------ Record extracts

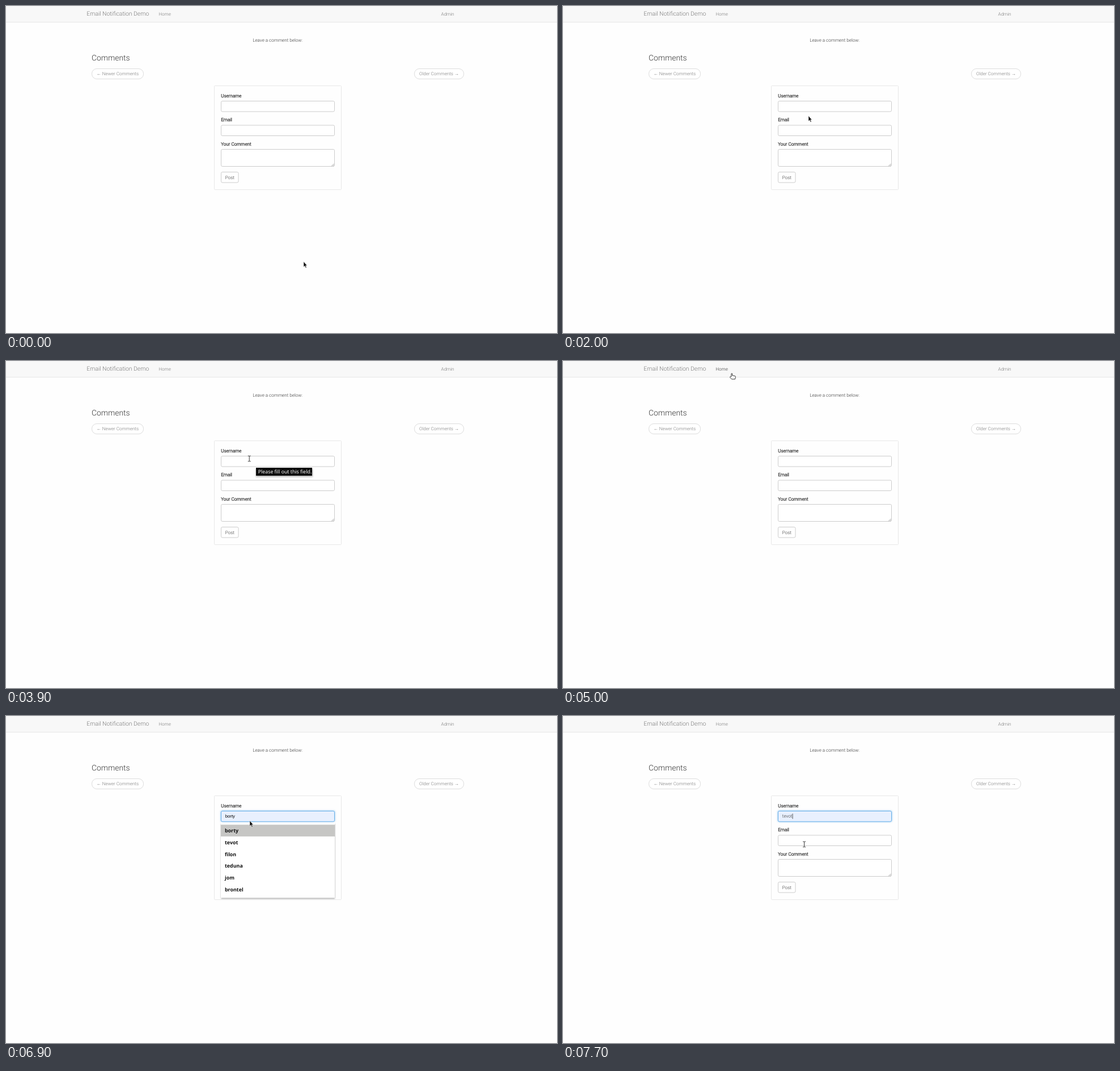
An HTML page that plays this animation: 972 px wide and 576 px high, repeating every 8000 ms.

```html
<!DOCTYPE html>
<html lang="en">
<head>
<meta charset="utf-8">
<title>Email Notification Demo</title>
<style>
html, body { margin: 0; width: 100%; height: 100%; overflow: hidden; background: #fefefe; }
svg { display: block; width: 972px; height: 576px; }
text { font: 300 8.07px Roboto, sans-serif; fill: #333; text-rendering: geometricPrecision; white-space: pre; }
.nav { fill: #777; }
.brand { font-size: 10.37px; }
.head { font-size: 13.83px; }
.label { stroke: #333; stroke-width: .32px; }
.tip { font: 400 8.75px "Noto Sans", "Open Sans", sans-serif; fill: #fff; }
.item { font: 600 8.9px "Noto Sans", "Open Sans", sans-serif; fill: #111; }
.preview { font: 400 7.68px "Liberation Sans", Arial, sans-serif; fill: #000; }
.box { fill: #fff; stroke: #ccc; }
.pill { fill: #fff; stroke: #ddd; }
</style>
</head>
<body>
<svg viewBox="0 0 972 576">
  <defs>
    <filter id="blur" x="-10%" y="-60%" width="120%" height="220%"><feGaussianBlur stdDeviation="1.5"/></filter>
    <filter id="soft" x="-10%" y="-60%" width="120%" height="220%"><feGaussianBlur stdDeviation="1.1"/></filter>
  </defs>
  <rect width="972" height="576" fill="#fefefe"/>
  <rect width="972" height="28" fill="#f8f8f8"/>
  <rect y="28" width="972" height="1" fill="#e7e7e7"/>
  <text class="nav brand" x="142.3" y="17.4">Email Notification Demo</text>
  <text class="nav" id="home" x="269.3" y="16.8">Home</text>
  <text class="nav" x="767.6" y="16.8">Admin</text>

  <text x="435.2" y="63.4">Leave a comment below:</text>
  <text class="head" x="151" y="95.7">Comments</text>
  <rect class="pill" x="151.5" y="110.5" width="91" height="18" rx="8.6"/>
  <text class="nav" x="159.8" y="122.3">← Newer Comments</text>
  <rect class="pill" x="720.5" y="110.5" width="87" height="18" rx="8.6"/>
  <text class="nav" x="729" y="122.3">Older Comments →</text>

  <rect x="367.5" y="140.5" width="224" height="183" rx="1" fill="#fefefe" stroke="#e8e8e8"/>
  <text class="label" x="379.2" y="160.8">Username</text>
  <text class="label" x="379.2" y="203.4">Email</text>
  <text class="label" x="379.2" y="246">Your Comment</text>
  <rect id="glow" x="378.5" y="166.5" width="202" height="20" rx="3" fill="#66afe9" filter="url(#blur)"/>
  <rect class="box" id="user" x="379.5" y="167.5" width="200" height="18.5" rx="2.3"/>
  <rect class="box" x="379.5" y="210" width="200" height="18.5" rx="2.3"/>
  <rect class="box" x="379.5" y="252.5" width="200" height="30" rx="2.3"/>
  <path d="M574.5 282l4-4M577 282l1.5-1.5" stroke="#777" stroke-width=".7"/>
  <rect class="box" x="379.5" y="292.5" width="30.5" height="18.5" rx="2.3"/>
  <text x="386.8" y="304.6">Post</text>

  <text id="value" x="386.8" y="179.3"></text>
  <rect id="caret" y="172" width=".8" height="9.2" fill="#333"/>

  <g id="list">
    <rect x="379.5" y="190" width="200.5" height="131.5" fill="#000" opacity=".45" filter="url(#soft)"/>
    <rect x="379" y="187.5" width="201" height="133" fill="#fff"/>
    <rect id="mark" x="379" width="201" height="20.7" fill="#c6c6c4"/>
  </g>

  <g id="tip">
    <rect x="441" y="190" width="100" height="14" fill="#000" opacity=".3" filter="url(#blur)"/>
    <rect x="441" y="188" width="99" height="14" fill="#0c0c0c"/>
    <text class="tip" x="444.8" y="198">Please fill out this field.</text>
  </g>

  <path id="bubble" d="M0 563.5H96q2.5 0 2.5 2.5V576H0Z" fill="#f4f4f4" stroke="#ddd" stroke-width=".8"/>

  <g id="arrow"><path d="M0 0V9.4L2.1 7.5L3.7 11L5.2 10.3L3.6 6.9H6.2Z" fill="#111" stroke="#fff" stroke-width=".5"/></g>
  <g id="beam"><path d="M-2.4-4.8H-.7L0-4.3L.7-4.8H2.4M0-4.3V4.3M-2.4 4.8H-.7L0 4.3L.7 4.8H2.4" fill="none" stroke="#333" stroke-width="1"/></g>
  <g id="hand"><path d="M-.9 5.6V.6Q-.9-.4 0-.4T.9.6V3.4L5.4 4.1Q6.6 4.4 6.5 5.6L5.8 9.8H-.2L-3.2 6.6Q-3.4 5.2-2.2 5.1Z" fill="#fff" stroke="#222" stroke-width=".9" stroke-linejoin="round"/></g>
</svg>
<script>
const $ = id => document.getElementById(id);
const LOOP = 8000, ROW = 20.75, TOP = 191.5;
const names = ["borty", "tevot", "filon", "teduna", "jom", "brontel"];

// pointer steps: time, x, y, shape
const steps = [
  [0, 525, 450.3, "arrow"], [1300, 523, 445.3, "arrow"],
  [1500, 517, 428, "arrow"], [1600, 496, 376, "arrow"], [1700, 469, 310, "arrow"],
  [1800, 447, 248, "arrow"], [1900, 435, 209, "arrow"], [2000, 433, 193.5, "arrow"],
  [2100, 431, 188, "arrow"], [2200, 433, 182, "beam"], [2300, 434, 180, "beam"],
  [2400, 434, 179.5, "beam"], [3900, 429.2, 172, "beam"],
  [4000, 411, 143, "arrow"], [4100, 375, 98, "arrow"], [4200, 341, 60, "arrow"],
  [4300, 320, 38, "arrow"], [4400, 310.5, 31, "arrow"], [4700, 311, 31.2, "arrow"],
  [4900, 305, 28.5, "arrow"], [5000, 297.8, 22.2, "hand"], [5100, 297, 21.8, "hand"],
  [5200, 304, 29, "arrow"], [5300, 332, 58, "arrow"], [5400, 360, 89.3, "arrow"],
  [5600, 396, 131, "arrow"], [5700, 424, 162, "arrow"], [5800, 433.7, 176.6, "beam"],
  [6700, 433, 179, "beam"], [6800, 432, 182, "beam"], [6900, 430, 184.5, "arrow"],
  [7000, 428, 206, "arrow"], [7100, 426, 226, "arrow"], [7500, 425.6, 226, "beam"]
];

names.forEach((name, i) => {
  const el = document.createElementNS("http://www.w3.org/2000/svg", "text");
  el.setAttribute("class", "item");
  el.setAttribute("x", 386);
  el.setAttribute("y", 205.2 + i * ROW);
  el.textContent = name;
  $("list").append(el);
});

const show = (id, on) => $(id).style.opacity = +on;
const within = (t, a, b) => t >= a && t < b;

function draw(t) {
  const [, x, y, shape] = steps.findLast(s => s[0] <= t);
  for (const id of ["arrow", "beam", "hand"]) {
    show(id, id === shape);
    $(id).setAttribute("transform", `translate(${x} ${y})`);
  }
  $("home").style.fill = within(t, 5000, 5200) ? "#333" : "#777";
  show("tip", within(t, 2900, 4000));
  show("bubble", within(t, 5200, 5600));

  const focus = t >= 6100, row = t < 6900 ? -1 : t < 7100 ? 0 : 1;
  const filled = row >= 0, chosen = t >= 7400;
  show("glow", 0);
  if (focus) show("glow", t < 6200 ? .1 : t < 6400 ? .25 : .6);
  $("user").style.stroke = focus ? "#66afe9" : "#ccc";
  $("user").style.fill = filled ? "#e8f0fe" : "#fff";
  $("value").textContent = filled ? names[row] : "";
  $("value").setAttribute("class", chosen ? "" : "preview");
  show("caret", within(t, 6200, 6900) ? .6 : t >= 7700);
  $("caret").setAttribute("x", chosen ? 387 + $("value").getComputedTextLength() : 386.6);

  show("list", within(t, 6200, 7400));
  show("mark", filled && !chosen);
  $("mark").setAttribute("y", TOP + Math.max(row, 0) * ROW);
}

function tick() {
  draw(Math.floor(performance.now() % LOOP / 100) * 100);
  requestAnimationFrame(tick);
}
tick();
</script>
</body>
</html>
```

------------

▶ _Exercise requirements_
From the listing above, pick out each line where the word "soft" appears.

▶ _Reply to the exercise_
    <filter id="soft" x="-10%" y="-60%" width="120%" height="220%"><feGaussianBlur stdDeviation="1.1"/></filter>
    <rect x="379.5" y="190" width="200.5" height="131.5" fill="#000" opacity=".45" filter="url(#soft)"/>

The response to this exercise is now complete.